**Exercise objective:**
From the listing below, set down exactly the lines between the one holding "11</h2><ul><li>Mortar V.1 (1)</li><li>Elemental" and the one holding "16</h2><ul><li>Nexus Upgrade</li><li>Nexus Upgrades</li><li>Buy", inclusive. No other line is wanted.

**Data for this exercise:**
- Opening Delimiter -

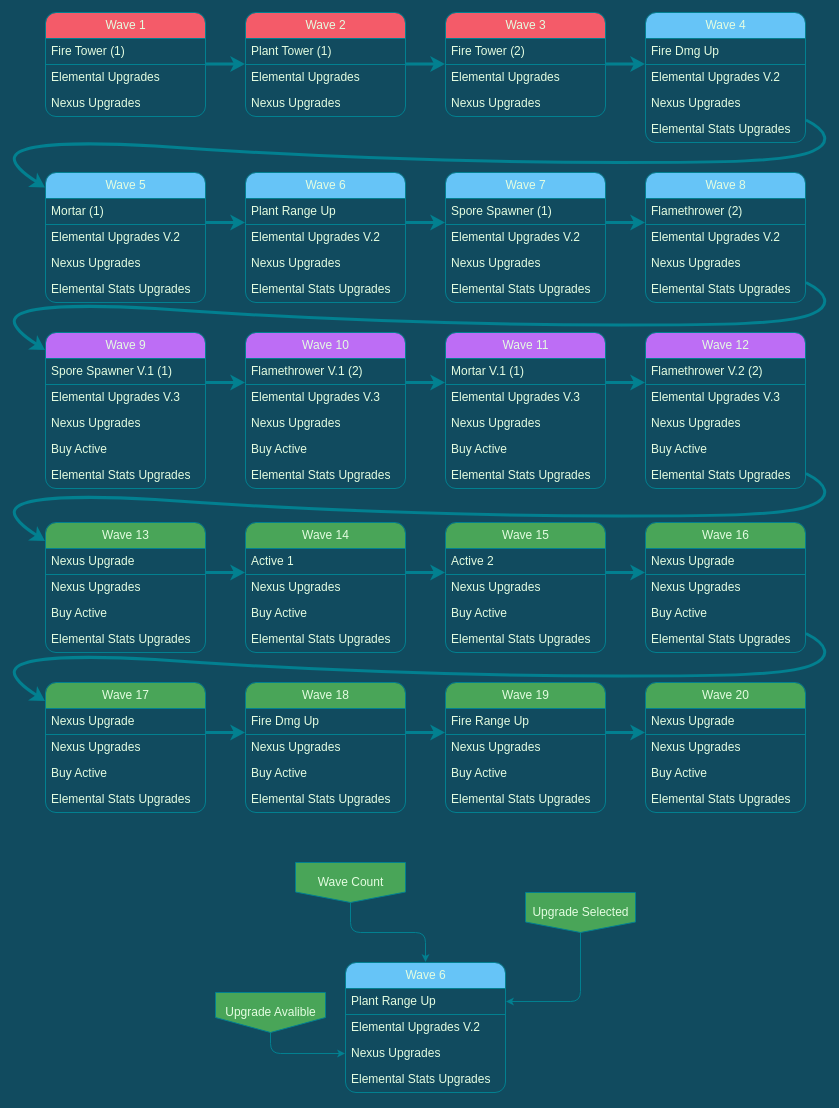
<!DOCTYPE html>
<html lang="en">
<head>
<meta charset="utf-8">
<title>Wave upgrade flow</title>
<style>
:root {
  --ground: #114b5f;
  --line: #028090;
  --text: #e4fde1;
  --red: #f45b69;
  --blue: #66c4f7;
  --purple: #bd6df5;
  --green: #49a558;
}
* { box-sizing: border-box; margin: 0; padding: 0; }
body {
  position: relative;
  width: 839px;
  height: 1108px;
  overflow: hidden;
  background: var(--ground);
  color: var(--text);
  font: 12px/25px "Liberation Sans", Arial, sans-serif;
}
.connectors { position: absolute; left: 0; top: 0; }
.waves {
  position: absolute;
  left: 45px;
  top: 12px;
  display: grid;
  grid-template-columns: repeat(4, 161px);
  grid-template-rows: 160px 160px 190px 160px 131px;
  column-gap: 39px;
  align-items: start;
}
.wave {
  width: 161px;
  border: 1px solid var(--line);
  border-radius: 11px;
  overflow: hidden;
}
.wave h2 {
  height: 26px;
  border-bottom: 1px solid var(--line);
  font: inherit;
  text-align: center;
}
.wave ul { list-style: none; }
.wave li { height: 26px; padding-left: 5px; white-space: nowrap; }
.wave li:first-child { border-bottom: 1px solid var(--line); }
.wave li:last-child { height: 25px; }
.red h2 { background: var(--red); }
.blue h2 { background: var(--blue); }
.purple h2 { background: var(--purple); }
.green h2 { background: var(--green); }
.legend-wave { position: absolute; left: 345px; top: 962px; }
.tag {
  position: absolute;
  width: 111px;
  height: 40px;
  line-height: 40px;
  text-align: center;
  white-space: nowrap;
}
.tag-count { left: 295px; top: 862px; }
.tag-selected { left: 525px; top: 892px; }
.tag-available { left: 215px; top: 992px; }
</style>
</head>
<body>
<svg class="connectors" width="839" height="1108" viewBox="0 0 839 1108" aria-hidden="true">
  <defs>
    <g id="step">
      <path d="M206 0H236" fill="none" stroke="var(--line)" stroke-width="3"/>
      <path d="M245 0L230 8L234 0L230 -8Z" fill="var(--line)"/>
    </g>
    <g id="steps">
      <use href="#step"/>
      <use href="#step" x="200"/>
      <use href="#step" x="400"/>
    </g>
    <g id="wrap">
      <path d="M806 120C828 131 831 143 813 151C790 162 720 162.5 620 162.5C440 162 280 155 155 146C85 142 22 143 15 156C11 163 24 174 37 182" fill="none" stroke="var(--line)" stroke-width="3"/>
      <path d="M45 187.5L28 187L36 181.5L37 172.5Z" fill="var(--line)"/>
    </g>
    <path id="pennant" d="M0.5 0.5H110.5V30L55.5 40.5L0.5 30Z" fill="var(--green)" stroke="var(--line)"/>
    <path id="tip" d="M0 0L-8 4L-6 0L-8 -4Z" fill="var(--line)"/>
  </defs>
  <use href="#steps" y="64"/>
  <use href="#steps" y="222.5"/>
  <use href="#steps" y="382.5"/>
  <use href="#steps" y="572.5"/>
  <use href="#steps" y="732.5"/>
  <use href="#wrap"/>
  <use href="#wrap" y="162.5"/>
  <use href="#wrap" y="353.5"/>
  <use href="#wrap" y="513.5"/>
  <g fill="none" stroke="var(--line)">
    <path d="M350.5 902V922.5Q350.5 932.5 360.5 932.5H415.5Q425.5 932.5 425.5 942.5V957"/>
    <path d="M580.5 932V991.5Q580.5 1001.5 570.5 1001.5H511"/>
    <path d="M270.5 1032V1043.5Q270.5 1053.5 280.5 1053.5H340"/>
  </g>
  <use href="#tip" transform="translate(425.5 962) rotate(90)"/>
  <use href="#tip" transform="translate(506 1001.5) rotate(180)"/>
  <use href="#tip" transform="translate(345 1053.5)"/>
  <use href="#pennant" x="295" y="862"/>
  <use href="#pennant" x="525" y="892"/>
  <path d="M215.5 992.5H325.5V1017.5L270.5 1032.5L215.5 1017.5Z" fill="var(--green)" stroke="var(--line)"/>
</svg>

<main class="waves">
  <section class="wave red"><h2>Wave 1</h2><ul><li>Fire Tower (1)</li><li>Elemental Upgrades</li><li>Nexus Upgrades</li></ul></section>
  <section class="wave red"><h2>Wave 2</h2><ul><li>Plant Tower (1)</li><li>Elemental Upgrades</li><li>Nexus Upgrades</li></ul></section>
  <section class="wave red"><h2>Wave 3</h2><ul><li>Fire Tower (2)</li><li>Elemental Upgrades</li><li>Nexus Upgrades</li></ul></section>
  <section class="wave blue"><h2>Wave 4</h2><ul><li>Fire Dmg Up</li><li>Elemental Upgrades V.2</li><li>Nexus Upgrades</li><li>Elemental Stats Upgrades</li></ul></section>

  <section class="wave blue"><h2>Wave 5</h2><ul><li>Mortar (1)</li><li>Elemental Upgrades V.2</li><li>Nexus Upgrades</li><li>Elemental Stats Upgrades</li></ul></section>
  <section class="wave blue"><h2>Wave 6</h2><ul><li>Plant Range Up</li><li>Elemental Upgrades V.2</li><li>Nexus Upgrades</li><li>Elemental Stats Upgrades</li></ul></section>
  <section class="wave blue"><h2>Wave 7</h2><ul><li>Spore Spawner (1)</li><li>Elemental Upgrades V.2</li><li>Nexus Upgrades</li><li>Elemental Stats Upgrades</li></ul></section>
  <section class="wave blue"><h2>Wave 8</h2><ul><li>Flamethrower (2)</li><li>Elemental Upgrades V.2</li><li>Nexus Upgrades</li><li>Elemental Stats Upgrades</li></ul></section>

  <section class="wave purple"><h2>Wave 9</h2><ul><li>Spore Spawner V.1 (1)</li><li>Elemental Upgrades V.3</li><li>Nexus Upgrades</li><li>Buy Active</li><li>Elemental Stats Upgrades</li></ul></section>
  <section class="wave purple"><h2>Wave 10</h2><ul><li>Flamethrower V.1 (2)</li><li>Elemental Upgrades V.3</li><li>Nexus Upgrades</li><li>Buy Active</li><li>Elemental Stats Upgrades</li></ul></section>
  <section class="wave purple"><h2>Wave 11</h2><ul><li>Mortar V.1 (1)</li><li>Elemental Upgrades V.3</li><li>Nexus Upgrades</li><li>Buy Active</li><li>Elemental Stats Upgrades</li></ul></section>
  <section class="wave purple"><h2>Wave 12</h2><ul><li>Flamethrower V.2 (2)</li><li>Elemental Upgrades V.3</li><li>Nexus Upgrades</li><li>Buy Active</li><li>Elemental Stats Upgrades</li></ul></section>

  <section class="wave green"><h2>Wave 13</h2><ul><li>Nexus Upgrade</li><li>Nexus Upgrades</li><li>Buy Active</li><li>Elemental Stats Upgrades</li></ul></section>
  <section class="wave green"><h2>Wave 14</h2><ul><li>Active 1</li><li>Nexus Upgrades</li><li>Buy Active</li><li>Elemental Stats Upgrades</li></ul></section>
  <section class="wave green"><h2>Wave 15</h2><ul><li>Active 2</li><li>Nexus Upgrades</li><li>Buy Active</li><li>Elemental Stats Upgrades</li></ul></section>
  <section class="wave green"><h2>Wave 16</h2><ul><li>Nexus Upgrade</li><li>Nexus Upgrades</li><li>Buy Active</li><li>Elemental Stats Upgrades</li></ul></section>

  <section class="wave green"><h2>Wave 17</h2><ul><li>Nexus Upgrade</li><li>Nexus Upgrades</li><li>Buy Active</li><li>Elemental Stats Upgrades</li></ul></section>
  <section class="wave green"><h2>Wave 18</h2><ul><li>Fire Dmg Up</li><li>Nexus Upgrades</li><li>Buy Active</li><li>Elemental Stats Upgrades</li></ul></section>
  <section class="wave green"><h2>Wave 19</h2><ul><li>Fire Range Up</li><li>Nexus Upgrades</li><li>Buy Active</li><li>Elemental Stats Upgrades</li></ul></section>
  <section class="wave green"><h2>Wave 20</h2><ul><li>Nexus Upgrade</li><li>Nexus Upgrades</li><li>Buy Active</li><li>Elemental Stats Upgrades</li></ul></section>
</main>

<aside>
  <p class="tag tag-count">Wave Count</p>
  <p class="tag tag-selected">Upgrade Selected</p>
  <p class="tag tag-available">Upgrade Avalible</p>
  <section class="wave blue legend-wave"><h2>Wave 6</h2><ul><li>Plant Range Up</li><li>Elemental Upgrades V.2</li><li>Nexus Upgrades</li><li>Elemental Stats Upgrades</li></ul></section>
</aside>
</body>
</html>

- Closing Delimiter -

**Response box:**
  <section class="wave purple"><h2>Wave 11</h2><ul><li>Mortar V.1 (1)</li><li>Elemental Upgrades V.3</li><li>Nexus Upgrades</li><li>Buy Active</li><li>Elemental Stats Upgrades</li></ul></section>
  <section class="wave purple"><h2>Wave 12</h2><ul><li>Flamethrower V.2 (2)</li><li>Elemental Upgrades V.3</li><li>Nexus Upgrades</li><li>Buy Active</li><li>Elemental Stats Upgrades</li></ul></section>

  <section class="wave green"><h2>Wave 13</h2><ul><li>Nexus Upgrade</li><li>Nexus Upgrades</li><li>Buy Active</li><li>Elemental Stats Upgrades</li></ul></section>
  <section class="wave green"><h2>Wave 14</h2><ul><li>Active 1</li><li>Nexus Upgrades</li><li>Buy Active</li><li>Elemental Stats Upgrades</li></ul></section>
  <section class="wave green"><h2>Wave 15</h2><ul><li>Active 2</li><li>Nexus Upgrades</li><li>Buy Active</li><li>Elemental Stats Upgrades</li></ul></section>
  <section class="wave green"><h2>Wave 16</h2><ul><li>Nexus Upgrade</li><li>Nexus Upgrades</li><li>Buy Active</li><li>Elemental Stats Upgrades</li></ul></section>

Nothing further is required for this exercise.